Gin’s murky history is similar to the other spirits. Some claim that it was produced in some form in the Middle Ages or in more recent times it may have started in Italy, but the first known date for the production of gin is the early 17th century in Holland.
The Dutch produced gin (known then as Genever) as a medicine and sold it in chemist shops to treat ailments like stomach issues, gout and gallstones. To make it a little tastier, they started to flavor it with juniper, known to have medicinal properties of its own.
This Genever was literally burnt “barley wine” or distilled spirits. Dr Sylvius is credited with taking this distilled spirit and flavoring it with the popular seasoning of the day – juniper berries - along with some other botanicals and aromatics and is credited with making it taste better. By 1595 he was selling his product as ‘Genova’.
Genova didn’t become “gin” until it reached England. From about the 1600 - 1800’s, Holland was exporting large quantities of Genever to America and most of Europe. The spirit became especially popular in England and was helped by the arrival of Dutch King William of Orange. The English began producing their own variety of Genever and called it Gin. To them it was a fantastic way to use up the excess grain supply without waste.
As an incredibly cheap drink to produce and with no limits on production, it became the favorite drink of the poor. The effects were widespread as gin was blamed for misery, increasing crime rates, prostitution, madness and an epidemic of intoxication. It was a British Lord who said that all of London swarmed with drunken people from morning till night.
And what comes after the intoxicating disaster? Taxes! Seeing that something had to be done to curb the craziness brought on by cheap, plentiful alcohol, the 1736 Gin Act was put in place. These taxes only stopped the legal forms of gin from being produced. Immediately after the Gin Act, only 2 legit places got licenses to sell gin legally and the rest of the public bought their drink from bootleggers- and ironically gin production increased further.

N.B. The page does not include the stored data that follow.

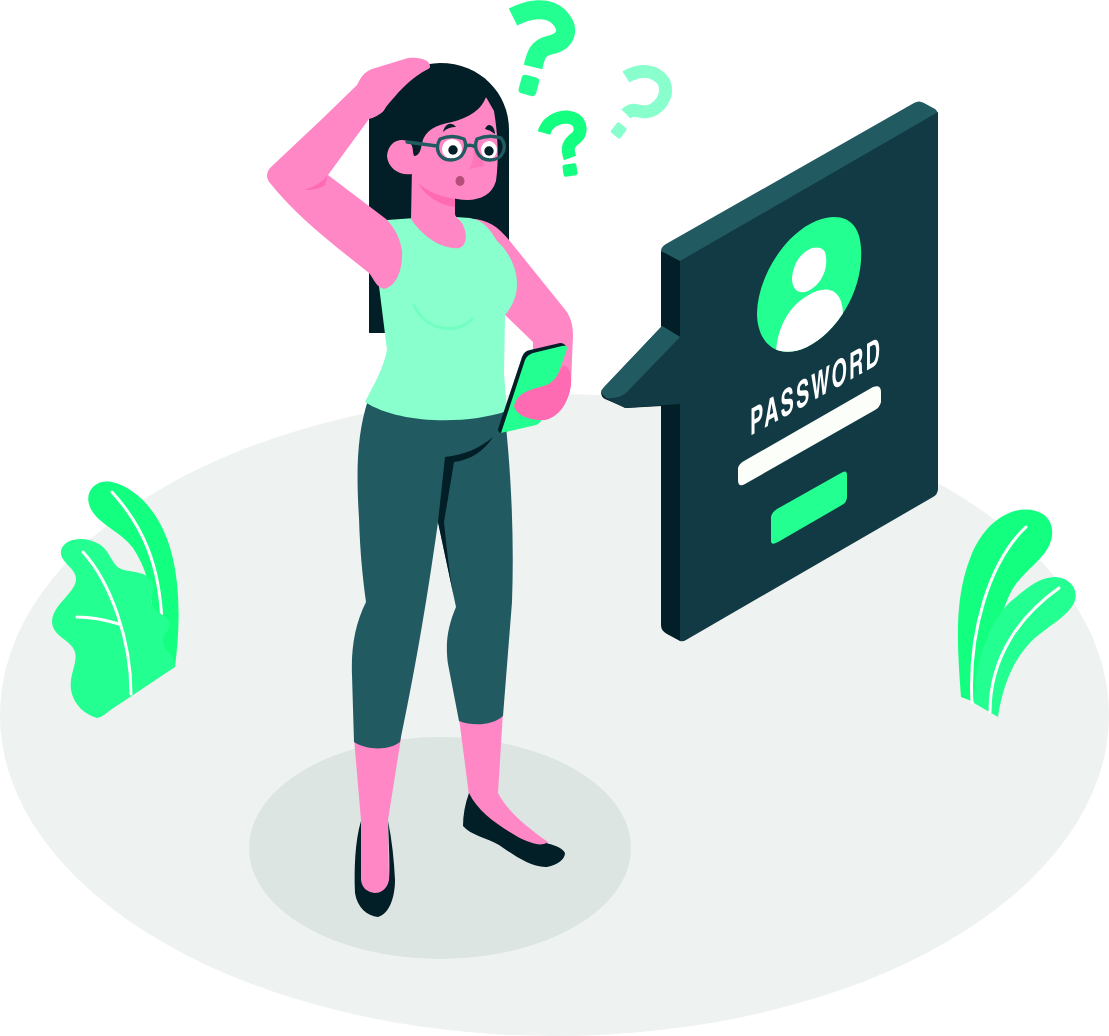
<!DOCTYPE html>
<html lang="en">
<head>
<meta charset="utf-8">
<title>Forgot password</title>
<style>
:root {
  --floor: #eef2f1;
  --shadow: #dce5e2;
  --green: #24ff91;
  --green-deep: #12ff7f;
  --mint: #88ffcc;
  --skin: #ff87c6;
  --skin-deep: #ff6bb3;
  --ink: #021e26;
  --panel: #123a44;
  --teal: #225a62;
  --white: #fff;
  --paper: #fcfefa;
}
html, body { margin: 0; background: var(--white); overflow: hidden; }
svg { display: block; width: 1109px; height: 1036px; }
.floor { fill: var(--floor); }
.shadow { fill: var(--shadow); }
.green { fill: var(--green); }
.green-deep { fill: var(--green-deep); }
.mint { fill: var(--mint); }
.skin { fill: var(--skin); }
.skin-deep { fill: var(--skin-deep); }
.ink { fill: var(--ink); }
.panel { fill: var(--panel); }
.teal { fill: var(--teal); }
.white { fill: var(--white); }
.paper { fill: var(--paper); }
.line { fill: none; stroke-linecap: round; stroke-linejoin: round; }
.hook { fill: none; stroke-linejoin: round; }
.vein { fill: none; stroke: var(--white); stroke-width: 3; stroke-linecap: round; }
.glasses { fill: none; stroke: var(--teal); stroke-width: 3.4; stroke-linecap: round; }
.label { font: 700 37px "TeX Gyre Heros Cn", "Liberation Sans", sans-serif; letter-spacing: 3px; fill: var(--white); }
</style>
</head>
<body>
<svg viewBox="0 0 1109 1036" role="img" aria-label="A puzzled woman holding a phone beside a password panel">
  <defs>
    <clipPath id="avatar-clip"><path d="M861 248C864 289 838 332 807 347C777 361 757 343 757 313C758 276 785 234 816 221C843 210 860 222 861 248Z"/></clipPath>
  </defs>

  <g id="ground">
    <ellipse class="floor" cx="554.5" cy="715" rx="554.5" ry="321"/>
    <ellipse class="shadow" cx="440" cy="848" rx="191" ry="111"/>
  </g>

  <g id="plant-left">
    <path class="green-deep" d="M175 667C181 620 182 560 158 520C147 501 130 486 112 482C94 479 84 493 90 507C97 524 122 532 133 548C142 562 146 572 150 590L160 665Z"/>
    <path class="vein" d="M112 492C143 526 160 565 162 624"/>
    <path class="green" d="M97 718C103 717 106 713 112 709L175 667C176 655 165 652 163 643C162 633 172 630 169 622C166 614 155 613 152 604C149 595 158 590 151 580C145 572 133 572 124 570C111 567 112 552 99 544C86 536 65 537 61 550C59 562 75 567 76 578C77 592 53 604 52 621C52 637 71 639 75 652C78 663 69 674 71 690C74 706 86 715 97 718Z"/>
    <path class="vein" d="M83 552C111 583 131 640 131 694M77 617C93 617 106 620 119 624"/>
  </g>

  <g id="plant-right">
    <path class="green-deep" d="M961 697C957 644 954 598 971 556C984 523 1011 504 1036 511C1053 516 1056 533 1048 548C1039 563 1021 574 1012 590C1000 612 992 650 985 706Z"/>
    <path class="vein" d="M1026 527C990 561 968 631 972 703"/>
    <path class="green" d="M974 703C975 662 988 624 1010 602C1025 590 1037 578 1054 577C1070 577 1080 590 1074 603C1065 620 1043 628 1028 645C1011 664 1002 690 998 717Z"/>
    <path class="vein" d="M1059 588C1021 615 990 656 990 712"/>
  </g>

  <g id="password-panel">
    <path class="teal" d="M661 251Q661 247 666 244L914 103Q919 100 924 103L935 109Q938 111 938 116L930 125L680 265Z"/>
    <path class="ink" d="M661 251L680 261V641L667 634Q661 631 661 625Z"/>
    <path class="panel" d="M680 261L938 112V489Q938 494 933 497L686 640Q683 642 680 641Z"/>
    <path class="ink" d="M601 392L625 403L680 399V405L626 408L605 399Q601 397 601 392Z"/>
    <path class="teal" d="M601 393Q601 390 604 387L662 326L680 337L626 392L605 397Z"/>
    <path class="panel" d="M680 337V404L625 408L605 398Q612 395 625 392Z"/>
    <path class="teal" d="M601 391L662 326L680 337L626 393Q619 399 606 398Z"/>
    <g id="avatar" clip-path="url(#avatar-clip)">
      <rect class="green" x="750" y="210" width="120" height="150"/>
      <path class="white" d="M826 257C828 272 819 286 808 291C798 295 792 289 792 278C793 264 801 252 812 248C820 246 826 249 826 257Z"/>
      <path class="white" d="M776 360C775 335 785 309 807 296C828 283 843 290 843 315L836 350Z"/>
    </g>
    <text class="label" transform="matrix(1 -.56 0 1 750 436)" textLength="132" lengthAdjust="spacingAndGlyphs">PASSWORD</text>
    <path class="paper" d="M738 468Q739 464 744 461L873 387Q881 384 881 392V402Q880 407 875 410L745 484Q738 488 738 480Z"/>
    <path class="green" d="M771 517Q772 512 777 509L841 473Q847 469 847 475V497Q847 502 842 505L778 542Q771 546 771 541Z"/>
  </g>

  <g id="question-marks">
    <path class="hook" stroke="var(--green)" stroke-width="19" d="M513 17C529 9 547 6 558 16C572 30 565 42 550 45C538 48 536 54 533 67"/>
    <rect class="green" x="-9" y="-9" width="18" height="19" rx="4" transform="translate(529 85) rotate(15)"/>
    <path class="hook" stroke="var(--green-deep)" stroke-width="13" d="M544 133C547 122 557 117 567 117C581 118 583 131 577 137C569 143 566 147 570 158"/>
    <rect class="green-deep" x="-7" y="-6" width="14" height="12" rx="2" transform="translate(570 170) rotate(-8)"/>
    <path class="hook" stroke="var(--mint)" stroke-width="13" d="M626 77C640 68 656 70 664 82C670 98 657 111 645 112C637 112 633 107 626 114"/>
    <rect class="mint" x="-6" y="-6" width="12" height="13" rx="2" transform="translate(619 130) rotate(38)"/>
  </g>

  <g id="woman">
    <path id="hair-back" class="ink" d="M369 333V110C380 82 406 64 440 63C480 63 509 93 509 130V250L420 333Z"/>

    <g id="legs">
      <path class="skin" d="M354 738L361 820V885Q364 893 375 893Q388 893 389 882L388 820L401 738Z"/>
      <path class="skin" d="M459 718L469 795L495 830L545 848L548 842C528 828 507 811 498 793L503 712Z"/>
      <path class="ink" d="M361 821C355 841 354 869 355 893C357 907 367 916 378 917C389 914 395 898 395 880C394 860 392 840 388 821C389 846 390 868 389 880C387 890 380 893 375 893C367 892 362 888 361 880Z"/>
      <path class="ink" d="M469 793C465 804 463 815 463 826C470 835 487 838 499 845C514 855 531 868 547 867C558 865 565 859 565 853C562 847 553 845 546 843C540 847 528 842 518 837C499 826 478 812 469 793Z"/>
      <path class="teal" d="M368 400C357 434 356 470 359 518C360 553 363 580 366 602C355 624 351 648 352 675L354 742C366 750 389 751 400 742C413 680 426 608 438 522L456 607C448 626 445 642 448 664L459 721C472 726 492 726 503 716L512 602C514 545 512 487 506 426L505 405Z"/>
      <path class="ink" d="M493 437C480 448 464 455 445 457L438 522L456 607C450 580 447 552 444 522L454 462C471 460 485 450 493 437Z"/>
    </g>

    <path id="far-arm" class="skin" d="M469 219C485 218 498 226 509 240L563 307C571 316 573 325 573 336L571 383C569 403 558 418 544 420C530 422 516 414 514 403L533 365V342L500 310Z"/>
    <path id="top" class="mint" d="M387 220L415 218L456 217L470 218C484 220 491 231 497 241C508 251 517 267 517 284C517 299 510 309 505 315L504 374L507 411C466 425 399 424 365 402C374 384 383 370 387 350L379 286Z"/>
    <path class="line" stroke="#70ffc0" stroke-width="3" d="M414 305C425 331 457 335 472 319"/>
    <path id="neck" class="skin" d="M412 166L411 219C422 236 442 250 459 248C467 246 468 234 462 223C459 219 455 217 455 214V190Z"/>

    <g id="raised-arm">
      <path class="skin" d="M430 67C431 59 417 57 408 58L372 69C364 72 361 77 357 85L322 119L270 168C266 173 266 178 270 183C296 216 335 246 369 273C374 279 376 287 384 289C398 286 403 266 402 251C400 237 394 227 386 219L328 175L369 119C380 116 388 108 396 99C403 89 413 80 424 73Q429 70 430 67Z"/>
      <path class="skin-deep" d="M328 175C322 182 314 187 304 190C314 190 321 188 325 185Z"/>
    </g>

    <g id="head">
      <path class="skin" d="M421 128C447 121 473 113 486 97L494 111C498 135 499 160 496 181C491 198 475 202 457 199C440 196 423 189 412 174C399 176 388 168 387 156C388 143 399 136 410 142Z"/>
      <path class="skin-deep" d="M418 183C428 192 442 197 455 199V207C440 205 426 197 418 183Z"/>
      <path class="ink" d="M386 107C396 95 408 79 430 68L437 64C469 64 494 83 502 110L497 120C495 110 492 101 486 97C482 109 469 118 452 122C436 125 425 130 422 143C421 150 419 156 414 156C412 150 414 145 408 141C398 138 391 142 387 149L383 112Z"/>
      <path class="ink" d="M443 132C445 124 451 121 456 127Q448 127 443 132ZM485 129C488 121 495 126 495 134Q490 130 485 129Z"/>
      <path class="skin-deep" d="M473 150C480 153 484 160 484 166L469 169C473 163 474 157 473 150Z" opacity=".65"/>
      <ellipse class="white" cx="452" cy="149" rx="10" ry="10"/>
      <ellipse class="white" cx="489" cy="150" rx="8" ry="9"/>
      <circle class="ink" cx="453" cy="150" r="4.7"/>
      <circle class="ink" cx="489" cy="151" r="4.7"/>
      <path class="glasses" d="M407 142L437 146M466 146Q471 144 475 147M440 139Q452 134 464 139C468 146 464 160 451 160C439 160 434 149 440 139ZM477 139Q489 134 501 138C508 147 503 160 490 160C478 160 473 148 477 139Z"/>
      <ellipse cx="460" cy="181" rx="4.5" ry="5" fill="#b54e78"/>
    </g>

    <g id="phone">
      <path class="ink" d="M498 429L522 357Q524 351 530 350L560 343Q565 343 566 347L540 420L502 433Q498 433 498 429Z"/>
      <path class="green" d="M501 433L525 360Q527 355 533 353L562 346Q568 345 567 349L543 417Q541 423 536 425Z"/>
      <path class="skin-deep" d="M563 365C569 366 572 374 571 384C569 403 558 418 544 420C530 421 516 415 514 406C516 395 527 390 540 387C555 384 557 375 563 365Z"/>
    </g>
  </g>
</svg>
</body>
</html>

Creative names for these illegal gins ensued and people were soon buying bootlegged “Ladies Delight” and “Cuckhold’s Comfort”.
While the gin was still cheap and plentiful, buyers beware! These illegally produced gins were often flavored with turpentine or sulphuric acids rather than the homeopathic juniper berry. Wonder what the additives did to the “madness” civilized people had complained about before?
By 1757 the Gin Craze had all but died out. A series of bad harvests drove grain prices up and people stopped using the lucrative grain for booze and put it towards other endeavors like food. After a time gin had regained its status and was considered once again a drink for the wealthy.
Fun Facts and Tidbits!
- During the plague years, doctors wore masks filled with juniper berries because they thought the plague was spread by bad odors. People began eating juniper, drinking wine infused with juniper, bathing in juniper and covering themselves with juniper oil. This is considered superstition by modern historians, but juniper oil is a natural flea repellent.
- Juniper is still picked wild. The gin industry uses massive amounts of the berries but they are not cultivated. They are typically picked wild by independent workers in Europe and sold to the gin makers.
- Gin and tomato juice was all the rage as a hangover cure in New York City in 1928, years before the vodka-based Bloody Mary made its debut at the King Cole Room in the St. Regis Hotel.
- Early Australian settlers paid for their imported gin with gold dust.
- Global gin sales have reached approximately 47 million cases. The Philippines is the biggest consumer followed by the U.S., Spain and UK.
- There’s dispute on how to drink gin. Some think it is meant only for cocktails while others think it should be sipped and savored for its complexities. Whether mixed or straight, your taste buds have the only opinions that matter.
We have one more Gin trick up our sleeves. There's one more installment of Are You Ready to Tanqueray...the Gin & Tonic.